EXERCISE INPUT section start

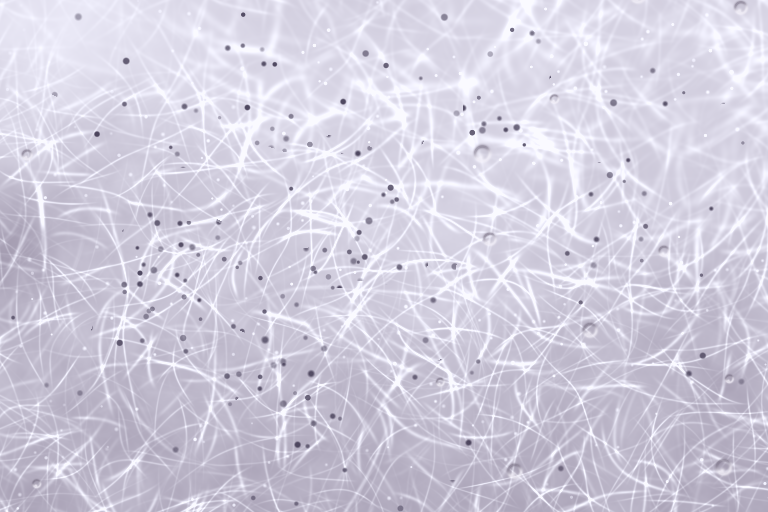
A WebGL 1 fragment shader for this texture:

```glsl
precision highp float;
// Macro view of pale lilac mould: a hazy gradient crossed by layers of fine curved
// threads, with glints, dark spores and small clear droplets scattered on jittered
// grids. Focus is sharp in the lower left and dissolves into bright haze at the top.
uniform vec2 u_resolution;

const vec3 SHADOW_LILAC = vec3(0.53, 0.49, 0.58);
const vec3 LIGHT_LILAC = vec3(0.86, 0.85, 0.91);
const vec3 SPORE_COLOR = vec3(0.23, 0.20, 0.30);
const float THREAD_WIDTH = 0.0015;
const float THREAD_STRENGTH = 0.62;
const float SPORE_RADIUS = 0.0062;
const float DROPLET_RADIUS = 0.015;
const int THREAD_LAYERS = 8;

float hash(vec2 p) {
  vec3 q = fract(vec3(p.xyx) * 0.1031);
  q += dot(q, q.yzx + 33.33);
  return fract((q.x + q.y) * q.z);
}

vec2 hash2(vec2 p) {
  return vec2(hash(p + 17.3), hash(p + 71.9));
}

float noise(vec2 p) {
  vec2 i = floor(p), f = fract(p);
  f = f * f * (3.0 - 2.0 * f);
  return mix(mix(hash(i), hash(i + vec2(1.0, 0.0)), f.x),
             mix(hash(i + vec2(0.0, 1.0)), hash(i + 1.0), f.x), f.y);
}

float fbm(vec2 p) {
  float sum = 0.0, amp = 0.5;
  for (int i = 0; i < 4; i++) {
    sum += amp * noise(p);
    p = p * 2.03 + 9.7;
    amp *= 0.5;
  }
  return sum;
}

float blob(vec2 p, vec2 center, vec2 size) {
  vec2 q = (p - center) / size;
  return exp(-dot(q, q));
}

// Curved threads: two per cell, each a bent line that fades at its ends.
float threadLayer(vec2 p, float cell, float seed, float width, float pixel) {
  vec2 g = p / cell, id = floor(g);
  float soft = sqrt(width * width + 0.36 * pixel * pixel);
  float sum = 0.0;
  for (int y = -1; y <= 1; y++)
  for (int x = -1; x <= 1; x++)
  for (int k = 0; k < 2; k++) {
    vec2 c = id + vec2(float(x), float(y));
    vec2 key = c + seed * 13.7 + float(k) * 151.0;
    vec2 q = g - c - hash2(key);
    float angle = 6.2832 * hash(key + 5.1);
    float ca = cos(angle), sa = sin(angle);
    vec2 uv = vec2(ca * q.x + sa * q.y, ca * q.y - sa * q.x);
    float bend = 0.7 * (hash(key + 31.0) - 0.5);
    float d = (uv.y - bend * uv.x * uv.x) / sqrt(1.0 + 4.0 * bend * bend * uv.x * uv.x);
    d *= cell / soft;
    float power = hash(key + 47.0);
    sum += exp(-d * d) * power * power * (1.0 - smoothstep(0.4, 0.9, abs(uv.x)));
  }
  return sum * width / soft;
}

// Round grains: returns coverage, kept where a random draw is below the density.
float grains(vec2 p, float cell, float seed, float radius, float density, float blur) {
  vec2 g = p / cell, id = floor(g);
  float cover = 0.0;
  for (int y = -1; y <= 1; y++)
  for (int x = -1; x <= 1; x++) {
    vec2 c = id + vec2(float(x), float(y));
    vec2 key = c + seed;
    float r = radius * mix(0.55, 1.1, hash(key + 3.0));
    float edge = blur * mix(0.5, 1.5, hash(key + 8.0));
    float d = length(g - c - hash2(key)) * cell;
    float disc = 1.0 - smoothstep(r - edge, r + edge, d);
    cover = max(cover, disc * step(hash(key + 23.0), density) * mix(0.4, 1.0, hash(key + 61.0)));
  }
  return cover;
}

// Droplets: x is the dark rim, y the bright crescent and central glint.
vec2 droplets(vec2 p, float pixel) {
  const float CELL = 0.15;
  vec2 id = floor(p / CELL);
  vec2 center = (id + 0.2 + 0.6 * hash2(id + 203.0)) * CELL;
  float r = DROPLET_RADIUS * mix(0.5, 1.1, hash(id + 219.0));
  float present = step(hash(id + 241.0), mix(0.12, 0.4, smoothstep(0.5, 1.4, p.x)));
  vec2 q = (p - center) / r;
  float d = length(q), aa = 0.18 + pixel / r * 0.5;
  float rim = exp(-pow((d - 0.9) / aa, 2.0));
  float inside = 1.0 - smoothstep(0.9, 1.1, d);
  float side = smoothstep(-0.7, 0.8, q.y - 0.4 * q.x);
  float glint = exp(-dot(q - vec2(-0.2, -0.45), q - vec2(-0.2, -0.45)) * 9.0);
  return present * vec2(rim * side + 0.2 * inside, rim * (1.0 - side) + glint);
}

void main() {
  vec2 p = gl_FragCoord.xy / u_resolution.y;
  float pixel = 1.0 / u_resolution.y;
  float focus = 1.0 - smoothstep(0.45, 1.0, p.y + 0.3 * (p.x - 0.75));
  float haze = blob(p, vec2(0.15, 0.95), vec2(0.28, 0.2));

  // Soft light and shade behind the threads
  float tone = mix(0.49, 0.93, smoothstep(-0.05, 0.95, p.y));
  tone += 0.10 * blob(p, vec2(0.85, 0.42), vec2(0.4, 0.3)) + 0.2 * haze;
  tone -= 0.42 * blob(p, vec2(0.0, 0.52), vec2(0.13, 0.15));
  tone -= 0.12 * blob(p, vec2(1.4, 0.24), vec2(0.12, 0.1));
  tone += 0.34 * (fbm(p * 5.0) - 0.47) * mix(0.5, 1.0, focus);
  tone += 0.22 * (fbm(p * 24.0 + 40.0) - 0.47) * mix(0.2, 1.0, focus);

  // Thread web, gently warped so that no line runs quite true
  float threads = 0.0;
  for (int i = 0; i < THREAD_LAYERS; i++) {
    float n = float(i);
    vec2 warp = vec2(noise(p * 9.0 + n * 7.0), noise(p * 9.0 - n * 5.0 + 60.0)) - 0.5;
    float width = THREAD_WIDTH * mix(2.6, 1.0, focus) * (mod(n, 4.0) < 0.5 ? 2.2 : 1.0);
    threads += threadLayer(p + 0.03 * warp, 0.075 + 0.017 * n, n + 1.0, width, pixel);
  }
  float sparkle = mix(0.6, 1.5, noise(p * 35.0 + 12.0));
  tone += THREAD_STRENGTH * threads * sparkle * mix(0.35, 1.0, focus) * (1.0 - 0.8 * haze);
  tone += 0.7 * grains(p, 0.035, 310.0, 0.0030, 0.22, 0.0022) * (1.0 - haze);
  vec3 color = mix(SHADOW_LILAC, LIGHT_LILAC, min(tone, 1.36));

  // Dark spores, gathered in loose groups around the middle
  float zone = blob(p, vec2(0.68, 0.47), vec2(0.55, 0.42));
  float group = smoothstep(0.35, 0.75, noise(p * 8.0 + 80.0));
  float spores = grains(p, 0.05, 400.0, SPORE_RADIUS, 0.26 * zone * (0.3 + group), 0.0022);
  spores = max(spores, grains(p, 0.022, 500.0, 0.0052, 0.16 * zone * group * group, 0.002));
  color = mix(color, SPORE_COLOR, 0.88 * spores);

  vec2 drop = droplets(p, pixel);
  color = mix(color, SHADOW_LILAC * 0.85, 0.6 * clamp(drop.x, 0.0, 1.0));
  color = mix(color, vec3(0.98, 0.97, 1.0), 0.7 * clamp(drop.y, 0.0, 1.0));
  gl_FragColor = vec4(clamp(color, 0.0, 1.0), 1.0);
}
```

EXERCISE INPUT section end

### PROBLEM DETAILS
Go through the material above line by line and tally each one holding "center"; give the tally and nothing else.

### WORKED SOLUTION
4